I found the source of the information that the Columbia originally had self-tacking sails - this outstanding, multi-part article by author, blogger (and occasional GDB commenter) Steve DeGaetano: He also confirms that the sails were eliminated due to rigging conflicts with "Fantasmic!"

His detailed article on the Columbia - both the original ship as well as the Disneyland replica - is definitely worth a read, as are both of his books about the Disneyland Railroad - "Welcome Aboard the Disneyland Railroad" (currently out of print, but I'm hoping...) and "From Plantation to Theme Park: The Story of Disneyland Railroad Engine No. 5, the Ward Kimball" (which I am proud to own a personally-autographed copy of).

Major Pepperidge said...

Chuck, self-tacking sails, I've never heard of such a thing! Or if I have, I've forgotten about it, since when do I need to retain information about sailing?! ;-)

I'm amazed that they went to the trouble to put such a system on the Columbia, since it basically runs on rails and it motorized. I guess Walt was a stickler for details and wanted it to look right. I'd love to see footage of the sails actually changing as the boat moved!

I am sure that the main reason you don't see the sails unfurled is money (same with the old Pirate Ship). They will decay in the SoCal sun and smog, and it is a lot of work to deal with them every day. Why pay employees to do something that most guests probably never gave a second thought to?

I do wonder if, during the times when the sails were unfurled, if they actually hindered the progress of the ship? That's a lot of sail area, and a good wind can really be powerful.

Thanks for doing all of the research! You did better than me by about a million times. I have that "Welcome Aboard (etc)" book… Steve DeGaetano has said that he would like to print a revised edition, and asked my permission to use some of my photos.

Chuck said...

I was wondering the same thing about the sails slowing down the ship. I was also wondering if it made the ship list, but Steve's article explains that the ship was ballasted from the start to counteract that possibility.

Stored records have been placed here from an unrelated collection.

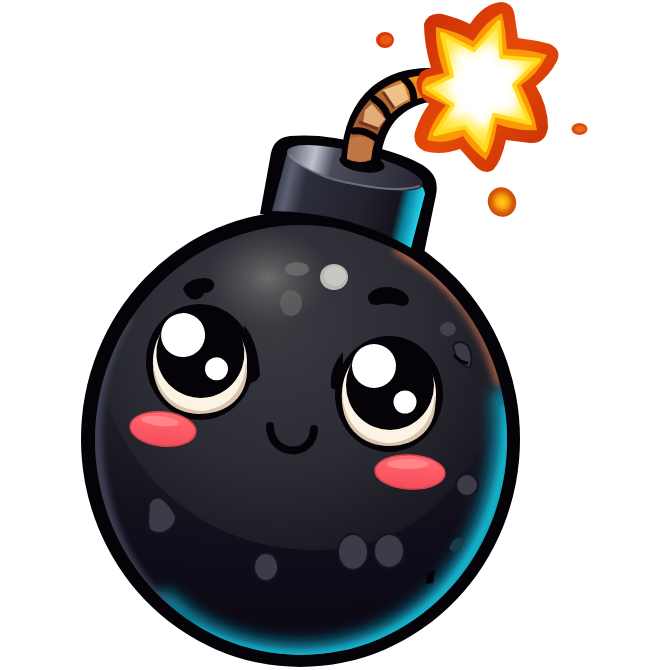
<!DOCTYPE html>
<html lang="en">
<head>
<meta charset="utf-8">
<title>Cute bomb</title>
<style>
:root{--paper:#fff;--ink:#050307;--coal:#2b2c34;--night:#0e0b17;--dent:#3b3c47;--cyan:#14b4cb;--copper:#8d5340;--blush:#fb5560;--blush-light:#ff8588;--cream:#fbf3e4;--ember:#d93a08;--flame:#fb9a05;--sun:#ffd91c}
html,body{margin:0;background:var(--paper);overflow:hidden}
.bomb{display:block;width:670px;height:670px}
.ink{fill:var(--ink)}
.dent{fill:var(--dent);stroke:#15131d;stroke-width:2}
.line{fill:none;stroke:var(--ink);stroke-linecap:round;stroke-linejoin:round}
.eye-white{fill:var(--paper)}
</style>
</head>
<body>
<svg class="bomb" viewBox="0 0 670 670" role="img" aria-label="Smiling cartoon bomb with a lit fuse">
<defs>
<radialGradient id="shell" gradientUnits="userSpaceOnUse" cx="275" cy="320" r="330">
<stop offset="0" stop-color="#3a3b41"/><stop offset=".45" stop-color="#2a2b33"/><stop offset=".8" stop-color="#17151f"/><stop offset="1" stop-color="#0c0a14"/>
</radialGradient>
<linearGradient id="shade" x1="0" y1="0" x2="0" y2="1">
<stop offset="0" stop-color="#15121d" stop-opacity=".1"/><stop offset=".6" stop-color="#0e0a18" stop-opacity=".8"/><stop offset="1" stop-color="#0b0813"/>
</linearGradient>
<radialGradient id="glow"><stop offset="0" stop-color="#777673" stop-opacity=".85"/><stop offset="1" stop-color="#55565a" stop-opacity="0"/></radialGradient>
<linearGradient id="neck" gradientUnits="userSpaceOnUse" x1="276" y1="180" x2="420" y2="214">
<stop offset="0" stop-color="#34364c"/><stop offset=".09" stop-color="#5d6072"/><stop offset=".2" stop-color="#2d2e3b"/><stop offset=".6" stop-color="#22222d"/><stop offset=".84" stop-color="#15131d"/><stop offset=".9" stop-color="#087f9b"/><stop offset="1" stop-color="#24d5ec"/>
</linearGradient>
<linearGradient id="lid" x1="0" y1="0" x2="1" y2="0">
<stop offset="0" stop-color="#55576a"/><stop offset=".2" stop-color="#c0c1cb"/><stop offset=".34" stop-color="#4b4c5b"/><stop offset="1" stop-color="#262632"/>
</linearGradient>
<linearGradient id="rope" gradientUnits="userSpaceOnUse" x1="358" y1="160" x2="430" y2="80">
<stop offset="0" stop-color="#b5683b"/><stop offset=".4" stop-color="#9a5530"/><stop offset=".75" stop-color="#c97a2d"/><stop offset="1" stop-color="#ffa40c"/>
</linearGradient>
<linearGradient id="ember" x1="0" y1="0" x2="1" y2="1">
<stop offset="0" stop-color="#c92b08"/><stop offset=".5" stop-color="#e64a08"/><stop offset="1" stop-color="#c32e06"/>
</linearGradient>
<radialGradient id="spark" gradientUnits="userSpaceOnUse" cx="484" cy="84" r="76">
<stop offset="0" stop-color="#fff"/><stop offset=".4" stop-color="#fffde0"/><stop offset=".62" stop-color="#ffee66"/><stop offset="1" stop-color="#ffcf0c"/>
</radialGradient>
<radialGradient id="cinder"><stop offset="0" stop-color="#ffd51b"/><stop offset=".4" stop-color="#f9a50b"/><stop offset=".75" stop-color="#d8600a"/><stop offset="1" stop-color="#c94c08"/></radialGradient>
<linearGradient id="cheek" x1="0" y1="0" x2="0" y2="1"><stop offset="0" stop-color="#ff6a70"/><stop offset="1" stop-color="#f64c59"/></linearGradient>
<filter id="soft" x="-30%" y="-30%" width="160%" height="160%"><feGaussianBlur stdDeviation="7"/></filter>
<filter id="soft-small" x="-30%" y="-30%" width="160%" height="160%"><feGaussianBlur stdDeviation="3"/></filter>
<clipPath id="shell-clip"><ellipse cx="301" cy="440" rx="206" ry="215"/></clipPath>
<g id="eye">
<ellipse class="ink" rx="54" ry="58"/>
<ellipse rx="47" ry="51" fill="var(--cream)"/>
<path d="M-47 -4C-46 28 -28 47 0 49C28 47 44 28 46 0C50 34 28 52 0 52C-28 52 -50 32 -47 -4Z" fill="#d9c5ae"/>
<ellipse class="ink" cx="1" cy="-9" rx="44" ry="45"/>
<circle class="eye-white" cx="-15" cy="-28" r="22"/>
<circle class="eye-white" cx="16" cy="8" r="11.5"/>
</g>
</defs>

<g id="body">
<ellipse class="ink" cx="300.5" cy="439" rx="219.5" ry="228"/>
<g clip-path="url(#shell-clip)">
<rect x="90" y="220" width="420" height="440" fill="url(#shell)"/>
<path d="M95 365C120 475 205 552 320 550C410 548 470 490 500 400L520 670H80Z" fill="url(#shade)"/>
<ellipse cx="268" cy="278" rx="62" ry="50" fill="url(#glow)"/>
<g fill="none" stroke-linecap="round">
<path d="M506 400C516 530 440 655 300 657C250 657 200 640 165 606" stroke="#087d98" stroke-width="30" filter="url(#soft)"/>
<path d="M507 410C512 530 435 652 303 656C260 656 225 646 195 630" stroke="var(--cyan)" stroke-width="10" filter="url(#soft-small)"/>
<path d="M165 606C125 570 98 510 96 435C96 390 108 350 126 320" stroke="#4d5068" stroke-width="11" opacity=".75" filter="url(#soft-small)"/>
<path d="M400 250C452 276 485 325 500 380" stroke="var(--copper)" stroke-width="13" filter="url(#soft-small)"/>
<path d="M408 255C428 266 446 281 460 298" stroke="#c4735b" stroke-width="5" filter="url(#soft-small)"/>
</g>
</g>
</g>

<g id="dents">
<path class="dent" d="M149 504Q154 494 163 499Q173 508 176 517Q176 528 162 533Q148 534 148 523Z"/>
<ellipse class="dent" cx="266" cy="567" rx="12" ry="14"/>
<ellipse class="dent" cx="353" cy="552" rx="15" ry="18"/>
<ellipse class="dent" cx="389" cy="551" rx="15" ry="17"/>
<ellipse class="dent" cx="467" cy="485" rx="11" ry="11"/>
<ellipse cx="448" cy="329" rx="8" ry="7" fill="#41424a"/>
<path class="dent" d="M453 346Q459 338 468 346Q474 356 470 368Q463 366 456 357Z"/>
<path class="line" d="M455 356Q460 362 467 363" stroke-width="3"/>
<path d="M449 549Q453 535 464 539Q463 551 456 553Z" fill="#173c4c"/>
<path class="ink" d="M427 573L435 570L433 583L426 584Z"/>
<ellipse cx="297" cy="269" rx="12" ry="7" fill="#777875" opacity=".65"/>
<ellipse cx="291" cy="303" rx="11" ry="13" fill="#686967" opacity=".65"/>
<ellipse cx="334" cy="277" rx="14" ry="13" fill="#b9b9b3"/>
<ellipse cx="335" cy="276" rx="11" ry="10" fill="#c8c8c1"/>
</g>

<g id="cap">
<path class="ink" d="M260 214L271 153Q274 138 290 136Q325 133 367 145Q418 158 430 171Q439 180 436 195L422 263Q350 222 260 214Z"/>
<path d="M286 157L272 211Q350 212 411 248L425 194Q424 181 398 170Q344 146 302 146Q288 147 286 157Z" fill="url(#neck)"/>
<ellipse cx="355" cy="168" rx="70" ry="16" transform="rotate(14 355 168)" fill="url(#lid)"/>
<path d="M289 155Q312 177 354 184Q398 193 420 186" fill="none" stroke="#8b8c99" stroke-width="2" opacity=".65"/>
<ellipse class="ink" cx="362" cy="163" rx="23" ry="9" transform="rotate(10 362 163)"/>
</g>

<g id="fuse">
<path class="ink" d="M341 160Q343 111 373 86Q397 67 432 68L437 101Q411 103 395 121Q382 137 380 164Q361 174 341 160Z"/>
<path d="M347 159Q348 117 378 92Q402 74 436 75L439 96Q408 96 389 116Q374 133 371 160Q358 165 347 159Z" fill="url(#rope)"/>
<path d="M383 90L403 83L409 99L393 108Z" fill="#efc18a"/>
<path d="M365 110L372 104L385 119L378 128L363 123Z" fill="#e3ad78"/>
<path d="M350 139Q360 133 373 141L371 159Q358 164 347 158Z" fill="#c17744"/>
<g class="line" stroke-width="7">
<path d="M354 131Q364 129 376 138"/>
<path d="M374 99Q384 105 388 116"/>
<path d="M404 79Q414 86 414 102"/>
</g>
<path d="M359 122L378 129M383 92L394 108" fill="none" stroke="#70361f" stroke-width="3"/>
</g>

<g id="explosion">
<path d="M424 24Q428 12 442 14Q458 18 470 24Q484 3 502 2Q514 3 515 18L518 38Q535 40 550 44Q562 50 557 61Q550 75 536 86Q548 106 548 127Q546 144 530 143L506 140Q501 162 493 170Q485 175 476 167L460 149Q441 156 424 151Q412 145 415 132Q420 116 429 104Q414 92 417 80Q420 69 431 68Q424 44 424 24Z" fill="url(#ember)"/>
<path d="M436 27Q456 31 473 41Q487 20 502 13Q506 31 507 49Q528 49 547 55Q537 75 521 85Q533 107 537 130Q515 131 497 124Q494 146 486 160Q472 150 463 136Q444 145 427 140Q431 122 446 105L423 94Q419 83 427 77L444 73Q435 49 436 27Z" fill="var(--flame)"/>
<path d="M442 34L474 50L499 22L501 57L539 60L514 85L530 123L494 115L485 150L465 127L435 134L453 105L427 88L452 76Z" fill="url(#spark)" stroke="var(--sun)" stroke-width="4" stroke-linejoin="round"/>
<path d="M455 48L477 62L492 43L495 66L522 66L506 84L516 110L491 104L483 129L470 111L449 118L463 99L449 87L464 76Z" fill="var(--paper)" filter="url(#soft-small)"/>
</g>

<g id="sparks">
<ellipse cx="385" cy="40" rx="9" ry="8" fill="var(--ember)"/>
<ellipse cx="386" cy="40" rx="6" ry="5" fill="#ea5912"/>
<ellipse cx="579.5" cy="129" rx="8" ry="6" fill="#e04c0c"/>
<ellipse cx="580" cy="129" rx="5" ry="3" fill="#f0691a"/>
<ellipse cx="502" cy="202" rx="14" ry="15" fill="url(#cinder)" transform="rotate(-25 502 202)"/>
</g>

<g id="face">
<path class="ink" d="M183 289Q187 279 204 278Q216 279 214 287Q211 293 204 293Q201 301 191 299Q186 296 183 289Z"/>
<path class="ink" d="M368 296Q373 286 390 287Q408 290 409 301Q407 308 398 305Q387 302 377 305Q367 305 368 296Z"/>
<path class="ink" d="M244 325Q258 342 260 375Q256 384 247 383Z"/>
<path class="ink" d="M343 352Q329 368 331 388L342 392Z"/>
<use href="#eye" transform="translate(200 362) rotate(-4)"/>
<use href="#eye" transform="translate(389 394)"/>
<g stroke="#d64351" stroke-width="1.5">
<ellipse cx="163" cy="429" rx="33" ry="17" fill="url(#cheek)" transform="rotate(6 163 429)"/>
<ellipse cx="410" cy="472" rx="35" ry="17" fill="url(#cheek)" transform="rotate(3 410 472)"/>
</g>
<ellipse cx="160" cy="421" rx="19" ry="5" fill="var(--blush-light)" transform="rotate(6 160 421)"/>
<ellipse cx="408" cy="464" rx="21" ry="5" fill="var(--blush-light)"/>
<path class="line" d="M270 426C270 457 313 459 314 429" stroke-width="8"/>
</g>
</svg>
</body>
</html>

That's great news about the pending revised edition of "Welcome Aboard," and I think it's a great tribute to your archival collection that he wants to publish some of your pictures! The only places I've been published are a few local, internal military news publications, my personal Facebook page, and here at GDB.